We also work with customers to help them own their solar panels instead of rent them—since that provides the most savings to them. Power Purchase Agreements and leasing agreements are methods that get solar panels installed, but they don’t help the customer in the long-run. Savings from renting solar equipement don’t make up for the cost of having a different company deciding power prices.

 

When a customer owns their solar system, they own their savings. This doesn’t just involve the monthly electricity bill either. Owning solar panels also opens up the savings gained from federal and state tax incentives. Renting solar panels means that those benefits go to the company that installed them rather than the customer using the solar system.

 

At Blue Raven Solar, we want our customers to trust our transparency and information.

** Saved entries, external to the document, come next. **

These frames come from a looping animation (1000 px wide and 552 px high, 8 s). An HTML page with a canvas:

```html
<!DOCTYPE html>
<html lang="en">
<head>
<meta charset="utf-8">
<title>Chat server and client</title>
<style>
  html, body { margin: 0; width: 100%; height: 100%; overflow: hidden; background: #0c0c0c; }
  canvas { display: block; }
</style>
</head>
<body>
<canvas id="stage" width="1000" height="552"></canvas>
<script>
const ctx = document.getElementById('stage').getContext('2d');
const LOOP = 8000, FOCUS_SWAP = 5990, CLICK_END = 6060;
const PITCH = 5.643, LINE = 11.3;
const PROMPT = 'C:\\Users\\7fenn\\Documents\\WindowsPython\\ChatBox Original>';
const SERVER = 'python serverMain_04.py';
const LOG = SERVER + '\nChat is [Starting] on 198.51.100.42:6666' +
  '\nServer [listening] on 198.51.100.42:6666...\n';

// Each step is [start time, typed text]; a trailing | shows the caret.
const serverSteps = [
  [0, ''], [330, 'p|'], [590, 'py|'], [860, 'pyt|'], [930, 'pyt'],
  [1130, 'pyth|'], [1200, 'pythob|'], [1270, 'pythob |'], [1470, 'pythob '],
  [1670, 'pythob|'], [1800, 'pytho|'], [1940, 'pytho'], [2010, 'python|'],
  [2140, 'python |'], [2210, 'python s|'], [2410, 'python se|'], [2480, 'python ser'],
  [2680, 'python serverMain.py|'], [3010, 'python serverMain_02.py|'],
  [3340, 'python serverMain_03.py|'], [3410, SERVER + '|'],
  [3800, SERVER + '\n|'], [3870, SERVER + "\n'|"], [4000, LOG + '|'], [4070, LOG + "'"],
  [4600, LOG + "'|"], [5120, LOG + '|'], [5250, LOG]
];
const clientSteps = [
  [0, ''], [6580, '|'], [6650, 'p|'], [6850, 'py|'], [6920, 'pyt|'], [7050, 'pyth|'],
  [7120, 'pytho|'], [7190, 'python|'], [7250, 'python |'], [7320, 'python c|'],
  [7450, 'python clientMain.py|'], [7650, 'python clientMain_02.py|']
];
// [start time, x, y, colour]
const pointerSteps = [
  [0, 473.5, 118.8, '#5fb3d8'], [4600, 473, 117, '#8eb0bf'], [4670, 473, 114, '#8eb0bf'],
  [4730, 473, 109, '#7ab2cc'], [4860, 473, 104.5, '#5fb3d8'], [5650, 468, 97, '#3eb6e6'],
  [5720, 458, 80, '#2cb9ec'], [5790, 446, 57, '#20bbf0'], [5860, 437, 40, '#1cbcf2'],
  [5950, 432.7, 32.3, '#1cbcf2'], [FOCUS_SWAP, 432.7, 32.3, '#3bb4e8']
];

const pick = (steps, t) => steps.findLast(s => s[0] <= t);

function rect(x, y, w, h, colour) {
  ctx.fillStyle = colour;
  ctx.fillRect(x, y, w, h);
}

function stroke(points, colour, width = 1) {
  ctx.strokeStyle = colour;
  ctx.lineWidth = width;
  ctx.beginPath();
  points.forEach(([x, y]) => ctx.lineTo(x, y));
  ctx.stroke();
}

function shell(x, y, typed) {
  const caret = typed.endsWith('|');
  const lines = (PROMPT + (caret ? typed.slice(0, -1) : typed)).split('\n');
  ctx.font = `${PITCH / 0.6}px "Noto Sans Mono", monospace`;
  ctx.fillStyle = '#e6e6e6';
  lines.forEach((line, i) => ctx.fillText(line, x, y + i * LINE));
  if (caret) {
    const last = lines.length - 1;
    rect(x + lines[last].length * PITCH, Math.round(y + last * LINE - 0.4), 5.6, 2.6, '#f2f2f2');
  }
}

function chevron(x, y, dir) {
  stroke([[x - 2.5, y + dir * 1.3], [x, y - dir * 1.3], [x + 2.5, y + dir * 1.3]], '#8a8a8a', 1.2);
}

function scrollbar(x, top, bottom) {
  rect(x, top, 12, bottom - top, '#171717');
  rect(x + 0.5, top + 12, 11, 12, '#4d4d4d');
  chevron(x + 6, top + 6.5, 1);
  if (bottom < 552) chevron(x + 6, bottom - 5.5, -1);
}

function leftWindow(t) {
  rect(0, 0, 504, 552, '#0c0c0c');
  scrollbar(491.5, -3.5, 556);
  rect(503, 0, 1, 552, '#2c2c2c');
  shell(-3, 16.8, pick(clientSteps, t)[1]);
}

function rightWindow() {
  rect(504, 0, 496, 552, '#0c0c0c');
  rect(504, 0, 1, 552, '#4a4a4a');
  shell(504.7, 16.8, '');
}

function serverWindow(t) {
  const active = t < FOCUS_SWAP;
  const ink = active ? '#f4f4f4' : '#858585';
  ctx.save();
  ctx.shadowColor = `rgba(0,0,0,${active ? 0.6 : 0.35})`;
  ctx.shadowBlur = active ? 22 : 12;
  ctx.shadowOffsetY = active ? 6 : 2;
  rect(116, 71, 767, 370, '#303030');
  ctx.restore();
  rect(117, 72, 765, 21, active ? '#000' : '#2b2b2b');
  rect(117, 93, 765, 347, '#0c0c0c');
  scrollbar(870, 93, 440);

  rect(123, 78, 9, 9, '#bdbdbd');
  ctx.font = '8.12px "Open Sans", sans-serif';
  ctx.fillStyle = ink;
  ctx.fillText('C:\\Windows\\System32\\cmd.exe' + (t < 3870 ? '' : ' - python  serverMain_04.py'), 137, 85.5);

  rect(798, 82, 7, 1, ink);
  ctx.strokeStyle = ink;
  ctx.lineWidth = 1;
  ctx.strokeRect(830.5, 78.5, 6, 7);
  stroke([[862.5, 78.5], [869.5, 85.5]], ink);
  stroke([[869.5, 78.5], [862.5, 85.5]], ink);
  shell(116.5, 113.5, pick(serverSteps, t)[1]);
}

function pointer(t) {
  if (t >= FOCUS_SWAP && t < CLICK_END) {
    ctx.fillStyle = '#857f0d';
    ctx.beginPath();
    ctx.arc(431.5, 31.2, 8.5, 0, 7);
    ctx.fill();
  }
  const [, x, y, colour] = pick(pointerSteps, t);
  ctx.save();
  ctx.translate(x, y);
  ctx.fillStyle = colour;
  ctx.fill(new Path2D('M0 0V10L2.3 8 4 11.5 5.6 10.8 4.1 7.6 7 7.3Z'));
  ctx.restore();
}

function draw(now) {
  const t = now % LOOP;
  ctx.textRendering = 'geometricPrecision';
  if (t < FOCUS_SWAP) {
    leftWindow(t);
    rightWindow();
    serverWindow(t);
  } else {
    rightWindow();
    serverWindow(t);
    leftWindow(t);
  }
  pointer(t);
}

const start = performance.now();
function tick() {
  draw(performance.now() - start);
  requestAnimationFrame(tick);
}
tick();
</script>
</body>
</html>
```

Our customers learn exactly how much they’ll save and how big their solar system needs to be to maximize those savings.

 

What’s more, if solar power turns out to not save them anything after they request an estimate with us, we’ll make sure our customers know that. There are a lot of factors that come into play when installing solar panels and our customers deserve the most efficient solar panel system to suit their power needs.

 

By providing a world-class customer experience through a reliable sales process and a speedy, high-quality installation, Blue Raven Solar wants to be a partner for our customers that they can trust. Tune in next week to learn how solar panels turn light into electricity.

No Comments

Sorry, the comment form is closed at this time.